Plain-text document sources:
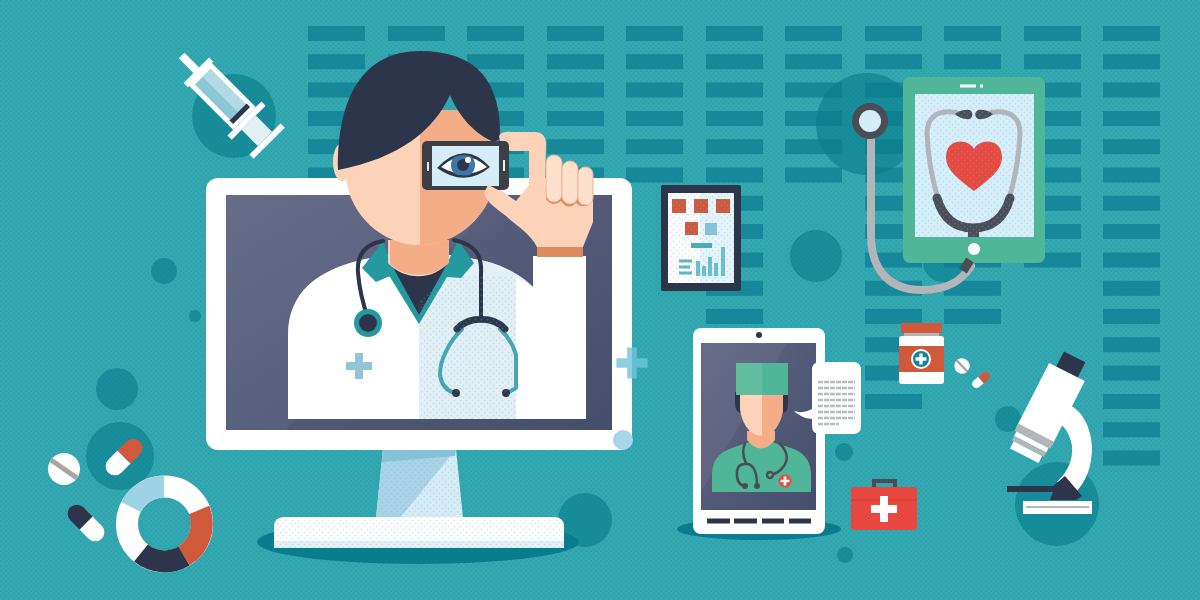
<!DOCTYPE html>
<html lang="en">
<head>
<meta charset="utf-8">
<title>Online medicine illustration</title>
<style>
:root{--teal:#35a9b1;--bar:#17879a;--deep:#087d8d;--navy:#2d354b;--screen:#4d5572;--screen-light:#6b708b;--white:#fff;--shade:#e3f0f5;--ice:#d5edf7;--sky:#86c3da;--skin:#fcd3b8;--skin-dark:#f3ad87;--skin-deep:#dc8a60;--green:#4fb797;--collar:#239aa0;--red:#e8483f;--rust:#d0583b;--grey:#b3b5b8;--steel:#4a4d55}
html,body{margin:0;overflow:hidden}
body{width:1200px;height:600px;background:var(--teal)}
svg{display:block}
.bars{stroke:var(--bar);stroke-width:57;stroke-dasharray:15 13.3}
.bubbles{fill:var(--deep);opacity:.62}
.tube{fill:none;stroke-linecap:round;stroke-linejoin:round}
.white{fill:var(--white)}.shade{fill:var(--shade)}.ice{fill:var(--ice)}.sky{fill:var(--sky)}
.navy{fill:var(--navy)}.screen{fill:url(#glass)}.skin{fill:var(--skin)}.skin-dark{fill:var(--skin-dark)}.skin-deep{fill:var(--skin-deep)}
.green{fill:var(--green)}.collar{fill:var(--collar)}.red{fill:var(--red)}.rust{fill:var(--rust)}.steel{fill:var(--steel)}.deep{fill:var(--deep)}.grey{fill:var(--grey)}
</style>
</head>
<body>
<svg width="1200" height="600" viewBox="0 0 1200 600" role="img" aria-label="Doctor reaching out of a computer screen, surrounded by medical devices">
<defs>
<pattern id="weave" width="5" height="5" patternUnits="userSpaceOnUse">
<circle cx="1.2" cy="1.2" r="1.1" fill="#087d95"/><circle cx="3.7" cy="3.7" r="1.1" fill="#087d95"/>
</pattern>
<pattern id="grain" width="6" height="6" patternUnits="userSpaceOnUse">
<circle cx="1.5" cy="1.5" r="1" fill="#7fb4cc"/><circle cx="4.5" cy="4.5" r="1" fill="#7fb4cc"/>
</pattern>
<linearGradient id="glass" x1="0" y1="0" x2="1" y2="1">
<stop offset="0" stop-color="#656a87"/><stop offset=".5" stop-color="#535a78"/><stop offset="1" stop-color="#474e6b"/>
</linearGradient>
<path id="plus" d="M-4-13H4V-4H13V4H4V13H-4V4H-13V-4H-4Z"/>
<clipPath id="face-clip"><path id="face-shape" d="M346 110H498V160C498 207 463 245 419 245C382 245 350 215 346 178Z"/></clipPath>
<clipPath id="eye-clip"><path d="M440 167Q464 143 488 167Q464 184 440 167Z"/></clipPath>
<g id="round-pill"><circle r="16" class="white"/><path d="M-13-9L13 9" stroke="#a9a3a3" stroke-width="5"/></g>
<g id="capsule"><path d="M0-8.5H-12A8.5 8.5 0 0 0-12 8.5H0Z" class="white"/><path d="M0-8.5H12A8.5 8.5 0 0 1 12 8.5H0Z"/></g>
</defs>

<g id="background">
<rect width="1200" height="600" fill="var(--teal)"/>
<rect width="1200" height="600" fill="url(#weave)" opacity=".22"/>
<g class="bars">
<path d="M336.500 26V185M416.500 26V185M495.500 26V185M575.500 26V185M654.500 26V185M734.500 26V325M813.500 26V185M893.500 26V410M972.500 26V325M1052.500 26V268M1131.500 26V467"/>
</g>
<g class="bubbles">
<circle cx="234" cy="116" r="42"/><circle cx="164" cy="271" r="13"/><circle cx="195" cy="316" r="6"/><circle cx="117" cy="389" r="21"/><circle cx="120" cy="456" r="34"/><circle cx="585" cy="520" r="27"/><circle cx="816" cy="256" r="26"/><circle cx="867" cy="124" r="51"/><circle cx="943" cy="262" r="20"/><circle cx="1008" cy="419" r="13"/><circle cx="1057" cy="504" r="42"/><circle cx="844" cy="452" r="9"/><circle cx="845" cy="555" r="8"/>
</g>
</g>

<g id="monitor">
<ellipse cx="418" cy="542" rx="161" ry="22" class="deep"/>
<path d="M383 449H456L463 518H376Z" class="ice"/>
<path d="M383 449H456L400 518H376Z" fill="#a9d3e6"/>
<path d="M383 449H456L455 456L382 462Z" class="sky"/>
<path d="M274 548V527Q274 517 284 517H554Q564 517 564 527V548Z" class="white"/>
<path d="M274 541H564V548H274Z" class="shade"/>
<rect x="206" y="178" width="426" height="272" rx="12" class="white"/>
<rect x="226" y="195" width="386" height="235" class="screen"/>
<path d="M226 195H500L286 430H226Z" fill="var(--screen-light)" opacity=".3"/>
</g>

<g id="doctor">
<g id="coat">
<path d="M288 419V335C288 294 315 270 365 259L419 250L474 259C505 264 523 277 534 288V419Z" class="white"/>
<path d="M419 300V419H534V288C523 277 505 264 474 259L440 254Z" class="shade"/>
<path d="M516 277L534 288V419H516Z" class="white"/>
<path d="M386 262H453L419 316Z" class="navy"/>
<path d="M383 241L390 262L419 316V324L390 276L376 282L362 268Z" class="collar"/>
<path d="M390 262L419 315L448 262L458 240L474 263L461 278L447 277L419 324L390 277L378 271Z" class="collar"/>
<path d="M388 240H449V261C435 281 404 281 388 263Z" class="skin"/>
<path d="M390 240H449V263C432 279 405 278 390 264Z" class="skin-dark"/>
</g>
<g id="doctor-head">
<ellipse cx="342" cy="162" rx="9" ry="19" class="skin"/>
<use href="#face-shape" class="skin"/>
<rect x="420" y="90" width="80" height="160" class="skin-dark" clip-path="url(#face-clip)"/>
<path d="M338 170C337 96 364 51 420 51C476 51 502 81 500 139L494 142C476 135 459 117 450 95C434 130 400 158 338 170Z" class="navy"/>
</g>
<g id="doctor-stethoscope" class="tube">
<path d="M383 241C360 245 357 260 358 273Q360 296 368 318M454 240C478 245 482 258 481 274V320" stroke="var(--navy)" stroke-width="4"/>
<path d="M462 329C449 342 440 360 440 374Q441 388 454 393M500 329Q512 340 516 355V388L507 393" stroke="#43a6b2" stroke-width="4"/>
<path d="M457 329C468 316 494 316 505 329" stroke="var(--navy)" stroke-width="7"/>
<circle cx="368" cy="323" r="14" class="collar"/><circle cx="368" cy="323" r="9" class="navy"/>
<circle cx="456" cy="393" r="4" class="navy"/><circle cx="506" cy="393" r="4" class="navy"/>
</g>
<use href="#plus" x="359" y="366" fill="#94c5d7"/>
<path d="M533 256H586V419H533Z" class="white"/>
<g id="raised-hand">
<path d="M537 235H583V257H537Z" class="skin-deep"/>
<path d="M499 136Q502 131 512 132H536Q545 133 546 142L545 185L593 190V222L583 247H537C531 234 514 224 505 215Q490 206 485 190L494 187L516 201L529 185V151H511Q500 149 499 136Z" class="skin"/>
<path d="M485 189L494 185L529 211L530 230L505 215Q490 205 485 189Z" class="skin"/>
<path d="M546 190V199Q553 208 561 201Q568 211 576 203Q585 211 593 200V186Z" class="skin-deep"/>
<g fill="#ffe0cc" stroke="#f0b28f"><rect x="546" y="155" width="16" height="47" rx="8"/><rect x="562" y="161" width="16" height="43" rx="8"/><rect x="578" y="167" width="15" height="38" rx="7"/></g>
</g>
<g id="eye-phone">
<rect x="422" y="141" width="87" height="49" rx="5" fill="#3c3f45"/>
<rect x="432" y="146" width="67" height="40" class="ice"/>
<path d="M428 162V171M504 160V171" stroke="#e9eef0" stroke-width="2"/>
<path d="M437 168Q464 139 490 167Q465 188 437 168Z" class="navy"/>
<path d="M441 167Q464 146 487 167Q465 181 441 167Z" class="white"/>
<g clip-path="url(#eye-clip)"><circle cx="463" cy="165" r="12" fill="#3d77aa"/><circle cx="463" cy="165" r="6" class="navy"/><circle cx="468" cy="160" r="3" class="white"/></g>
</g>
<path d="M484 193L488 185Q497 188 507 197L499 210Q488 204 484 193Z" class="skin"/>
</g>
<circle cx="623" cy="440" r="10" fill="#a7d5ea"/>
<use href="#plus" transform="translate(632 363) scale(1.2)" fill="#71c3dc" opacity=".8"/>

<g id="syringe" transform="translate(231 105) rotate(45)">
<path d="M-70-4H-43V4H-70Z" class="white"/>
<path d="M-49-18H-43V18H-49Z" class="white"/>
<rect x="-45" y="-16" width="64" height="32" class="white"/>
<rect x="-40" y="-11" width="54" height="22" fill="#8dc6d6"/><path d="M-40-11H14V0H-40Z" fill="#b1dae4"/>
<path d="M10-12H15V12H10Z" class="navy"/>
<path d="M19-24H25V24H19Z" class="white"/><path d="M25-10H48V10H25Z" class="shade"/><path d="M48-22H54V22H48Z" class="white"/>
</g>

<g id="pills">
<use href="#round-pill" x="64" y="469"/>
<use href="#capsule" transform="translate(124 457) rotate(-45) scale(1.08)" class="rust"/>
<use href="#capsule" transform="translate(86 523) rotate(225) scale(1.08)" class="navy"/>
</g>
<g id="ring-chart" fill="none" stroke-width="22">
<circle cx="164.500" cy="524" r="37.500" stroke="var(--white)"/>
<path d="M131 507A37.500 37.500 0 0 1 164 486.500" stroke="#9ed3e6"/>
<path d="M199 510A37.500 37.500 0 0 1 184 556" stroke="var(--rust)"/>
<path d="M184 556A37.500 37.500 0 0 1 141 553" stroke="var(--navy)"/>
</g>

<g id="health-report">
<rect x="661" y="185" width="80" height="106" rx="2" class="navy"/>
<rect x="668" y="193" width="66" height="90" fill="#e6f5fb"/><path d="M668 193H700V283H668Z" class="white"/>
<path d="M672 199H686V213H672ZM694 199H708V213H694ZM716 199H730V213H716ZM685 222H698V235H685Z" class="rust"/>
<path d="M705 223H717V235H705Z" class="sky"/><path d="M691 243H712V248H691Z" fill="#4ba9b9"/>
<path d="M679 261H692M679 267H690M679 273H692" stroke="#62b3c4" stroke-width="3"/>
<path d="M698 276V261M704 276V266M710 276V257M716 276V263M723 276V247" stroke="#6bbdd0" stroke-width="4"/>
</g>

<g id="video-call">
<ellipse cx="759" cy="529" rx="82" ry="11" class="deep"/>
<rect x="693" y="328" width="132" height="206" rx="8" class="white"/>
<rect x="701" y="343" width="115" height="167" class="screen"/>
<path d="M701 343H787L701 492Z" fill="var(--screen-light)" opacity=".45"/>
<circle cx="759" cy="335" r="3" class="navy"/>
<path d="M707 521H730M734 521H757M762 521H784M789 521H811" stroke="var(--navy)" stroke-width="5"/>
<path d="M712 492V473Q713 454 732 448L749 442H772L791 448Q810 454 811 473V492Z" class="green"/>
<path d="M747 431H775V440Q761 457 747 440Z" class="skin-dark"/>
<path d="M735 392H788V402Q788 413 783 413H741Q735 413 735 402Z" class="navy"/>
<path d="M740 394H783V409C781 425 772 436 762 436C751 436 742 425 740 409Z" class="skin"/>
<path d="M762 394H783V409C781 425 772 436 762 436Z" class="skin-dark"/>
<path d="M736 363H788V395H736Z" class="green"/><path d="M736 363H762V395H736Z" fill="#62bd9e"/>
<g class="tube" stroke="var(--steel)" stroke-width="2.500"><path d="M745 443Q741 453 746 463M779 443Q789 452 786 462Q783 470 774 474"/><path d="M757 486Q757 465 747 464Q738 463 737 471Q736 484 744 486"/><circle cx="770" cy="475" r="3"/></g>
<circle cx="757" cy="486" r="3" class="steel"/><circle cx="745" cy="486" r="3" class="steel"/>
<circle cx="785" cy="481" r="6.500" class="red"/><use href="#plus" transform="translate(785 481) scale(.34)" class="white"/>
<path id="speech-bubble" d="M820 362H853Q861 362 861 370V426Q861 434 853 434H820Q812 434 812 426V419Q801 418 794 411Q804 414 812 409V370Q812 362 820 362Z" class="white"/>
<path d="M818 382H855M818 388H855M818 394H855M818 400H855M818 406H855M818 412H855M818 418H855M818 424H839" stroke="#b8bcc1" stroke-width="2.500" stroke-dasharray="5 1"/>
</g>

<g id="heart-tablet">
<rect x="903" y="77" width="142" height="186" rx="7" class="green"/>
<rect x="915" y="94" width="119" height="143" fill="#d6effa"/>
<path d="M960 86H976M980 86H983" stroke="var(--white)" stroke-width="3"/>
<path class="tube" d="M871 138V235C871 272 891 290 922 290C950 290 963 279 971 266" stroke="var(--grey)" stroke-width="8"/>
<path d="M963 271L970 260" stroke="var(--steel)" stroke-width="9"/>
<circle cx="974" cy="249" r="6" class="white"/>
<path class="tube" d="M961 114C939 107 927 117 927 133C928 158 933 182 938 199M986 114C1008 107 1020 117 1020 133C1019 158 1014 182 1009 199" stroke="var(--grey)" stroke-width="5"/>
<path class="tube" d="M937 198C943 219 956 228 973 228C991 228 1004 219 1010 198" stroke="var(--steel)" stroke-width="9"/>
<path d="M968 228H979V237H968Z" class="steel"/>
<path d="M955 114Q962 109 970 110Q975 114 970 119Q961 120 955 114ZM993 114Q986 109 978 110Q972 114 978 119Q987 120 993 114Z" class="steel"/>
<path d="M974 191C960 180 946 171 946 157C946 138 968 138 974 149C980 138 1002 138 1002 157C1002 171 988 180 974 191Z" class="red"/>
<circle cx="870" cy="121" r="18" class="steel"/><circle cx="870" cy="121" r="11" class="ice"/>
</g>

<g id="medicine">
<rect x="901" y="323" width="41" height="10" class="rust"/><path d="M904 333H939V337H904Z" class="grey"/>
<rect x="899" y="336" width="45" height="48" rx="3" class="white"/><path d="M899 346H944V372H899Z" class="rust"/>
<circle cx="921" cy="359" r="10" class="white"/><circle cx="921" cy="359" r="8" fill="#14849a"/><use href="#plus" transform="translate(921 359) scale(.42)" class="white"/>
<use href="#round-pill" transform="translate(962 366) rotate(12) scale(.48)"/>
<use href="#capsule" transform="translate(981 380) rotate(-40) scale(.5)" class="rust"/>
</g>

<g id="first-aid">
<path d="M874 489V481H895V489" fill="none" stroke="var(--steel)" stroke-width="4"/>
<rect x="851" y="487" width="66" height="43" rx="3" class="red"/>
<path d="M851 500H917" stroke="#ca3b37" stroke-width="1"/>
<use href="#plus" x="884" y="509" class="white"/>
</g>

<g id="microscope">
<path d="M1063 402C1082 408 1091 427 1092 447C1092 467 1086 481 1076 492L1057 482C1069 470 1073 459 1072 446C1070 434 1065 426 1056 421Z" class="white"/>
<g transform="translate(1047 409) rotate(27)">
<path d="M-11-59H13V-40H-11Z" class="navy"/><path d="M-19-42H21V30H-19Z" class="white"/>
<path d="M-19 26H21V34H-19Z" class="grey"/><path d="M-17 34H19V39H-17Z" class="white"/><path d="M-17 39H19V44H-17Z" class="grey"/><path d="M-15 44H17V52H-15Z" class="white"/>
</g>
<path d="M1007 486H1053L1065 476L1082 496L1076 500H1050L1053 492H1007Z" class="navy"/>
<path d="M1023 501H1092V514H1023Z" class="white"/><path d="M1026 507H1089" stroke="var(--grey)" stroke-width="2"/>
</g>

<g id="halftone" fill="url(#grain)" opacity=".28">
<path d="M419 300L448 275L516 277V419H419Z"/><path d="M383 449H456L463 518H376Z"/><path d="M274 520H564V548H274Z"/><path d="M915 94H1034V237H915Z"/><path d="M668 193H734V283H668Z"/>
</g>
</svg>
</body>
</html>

▶ **Problem requirements**:
If a line of the data includes the word "linearGradient", it counts; give how many lines do, as a bare number.

▶ **Result for this exercise**:
2